  55. 55.
    Yakhchali SH (2012) A path enumeration approach for the analysis of critical activities in fuzzy networks. Inf Sci 204:23–35CrossRefzbMATHGoogle Scholar
  56. 56.
    Yakhchali SH, Ghodsypour SH (2010) Computing latest starting times of activities in interval-valued networks with minimal time lags. Eur J Oper Res 200:874–880CrossRefzbMATHGoogle Scholar
  57. 57.
    Yang M-F, Lin Y (2013) Applying fuzzy multi-objective linear programming to project management decisions with the interactive two-phase method. Comput Ind Eng 66:1061–1069CrossRefGoogle Scholar
  58. 58.
    Yazenin A (1987) Fuzzy and stochastic programming. Fuzzy Sets Syst 22:171–180MathSciNetCrossRefzbMATHGoogle Scholar
  59. 59.
    Zadeh LA (1965) Fuzzy sets. Inf Control 8:338–353CrossRefzbMATHGoogle Scholar
  60. 60.
    Zammori FA, Braglia M, Frosolini M (2009) A fuzzy multi-criteria approach for critical path definition. Int J Project Manage 27:278–291CrossRefGoogle Scholar

Copyright information

© The Natural Computing Applications Forum 2016

Authors and Affiliations

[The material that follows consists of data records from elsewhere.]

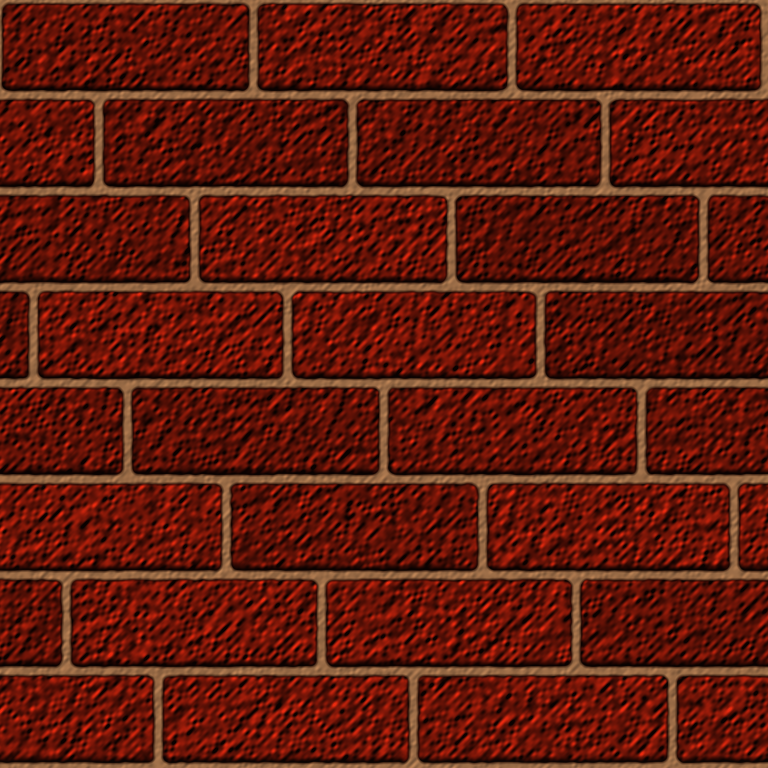
Reproduce this texture procedurally as a Shadertoy shader.

```glsl
const vec2 GRID = vec2(3.0, 8.0);        // bricks across, courses down
const float COURSE_SHIFT = 0.375;        // sideways step per course, in bricks
const float JOINT_JITTER = 0.016;        // in bricks
const float MORTAR_HALF = 0.0063;
const float CORNER_RADIUS = 0.009;
const vec3 BRICK_HUE = vec3(1.0, 0.18, 0.065);
const vec3 MORTAR_LIGHT = vec3(0.60, 0.42, 0.275);
const vec3 MORTAR_SHADE = vec3(0.25, 0.14, 0.08);

float hash(vec2 p) {
    vec3 q = fract(vec3(p.xyx) * 0.1031);
    q += dot(q, q.yzx + 33.33);
    return fract((q.x + q.y) * q.z);
}

float noise(vec2 p) {
    vec2 i = floor(p);
    vec2 f = fract(p);
    f = f * f * (3.0 - 2.0 * f);
    float low = mix(hash(i), hash(i + vec2(1, 0)), f.x);
    float high = mix(hash(i + vec2(0, 1)), hash(i + vec2(1, 1)), f.x);
    return mix(low, high, f.y);
}

// Slope of a rough surface, stretched along the rising diagonal
float grain(vec2 p, float scale) {
    vec2 q = vec2(0.5 * (p.x + p.y), 0.85 * (p.y - p.x)) * scale + 400.0;
    vec2 stride = vec2(0.0, 0.5);
    return noise(q - stride) - noise(q + stride);
}

float jointPosition(float index, float course) {
    float variation = hash(vec2(mod(index, GRID.x), course) + 17.0);
    return index + JOINT_JITTER * (2.0 * variation - 1.0);
}

float roundedBox(vec2 p, vec2 halfSize, float radius) {
    vec2 q = abs(p) - halfSize + radius;
    return length(max(q, 0.0)) + min(max(q.x, q.y), 0.0) - radius;
}

vec3 brickColor(vec2 uv, vec2 p, vec2 halfSize, float edge, float tint) {
    float rough = 0.50 * grain(uv, 185.0) + 0.22 * grain(uv + 3.7, 90.0);
    float tone = (0.365 + rough) * tint;

    // Rounded rim: lit from above, dark below
    vec2 inset = abs(p) - halfSize + 0.012;
    vec2 normal = normalize(max(inset, 0.0) + 0.0001) * sign(p);
    float facing = dot(normal, vec2(0.15, 0.95));
    float rim = smoothstep(-0.010, -0.001, edge);
    tone *= 1.0 + rim * (facing > 0.0 ? 0.15 * facing : 0.85 * facing);
    tone *= 1.0 - 0.55 * smoothstep(-0.0035, 0.0, edge);
    return BRICK_HUE * clamp(tone, 0.035, 0.92);
}

vec3 mortarColor(vec2 uv, float edge) {
    float light = smoothstep(-0.0005, 0.0038, edge);
    float speckle = 1.0 + 0.28 * grain(uv + 9.1, 210.0);
    return mix(MORTAR_SHADE, MORTAR_LIGHT, light) * speckle;
}

void mainImage(out vec4 fragColor, in vec2 fragCoord) {
    vec2 uv = fragCoord / iResolution.xy;
    float pixel = 1.0 / min(iResolution.x, iResolution.y);

    // Courses are counted from the top
    float down = (1.0 - uv.y + 0.001) * GRID.y;
    float course = mod(floor(down), GRID.y);
    float along = uv.x * GRID.x - course * COURSE_SHIFT;

    // Brick between two slightly uneven joints
    float index = floor(along);
    if (along < jointPosition(index, course)) index -= 1.0;
    else if (along >= jointPosition(index + 1.0, course)) index += 1.0;
    float left = jointPosition(index, course);
    float right = jointPosition(index + 1.0, course);

    vec2 p = vec2(along - 0.5 * (left + right), 0.5 - fract(down)) / GRID;
    vec2 halfSize = 0.5 * vec2(right - left, 1.0) / GRID - MORTAR_HALF;
    float edge = roundedBox(p, halfSize, CORNER_RADIUS);
    edge += 0.0016 * (noise(uv * 110.0) - 0.5);

    float tint = mix(0.88, 1.14, hash(vec2(mod(index, GRID.x), course) + 53.0));
    vec3 brick = brickColor(uv, p, halfSize, edge, tint);
    vec3 mortar = mortarColor(uv, edge);
    float coverage = smoothstep(-0.75 * pixel, 0.75 * pixel, edge);
    fragColor = vec4(mix(brick, mortar, coverage), 1.0);
}
```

  1. 1.Young Researchers and Elite Club, Sari BranchIslamic Azad UniversitySariIran
  2. 2.Center for Product Design and Manufacturing, Department of Mechanical Engineering, Faculty of EngineeringUniversity of MalayaLembah PantaiMalaysia
  3. 3.Institute of Production and Supply Chain ManagementTechnische Universität DarmstadtDarmstadtGermany
  4. 4.Department of Business and Industrial EngineeringUniversity of Applied Sciences Würzburg-SchweinfurtSchweinfurtGermany

Personalised recommendations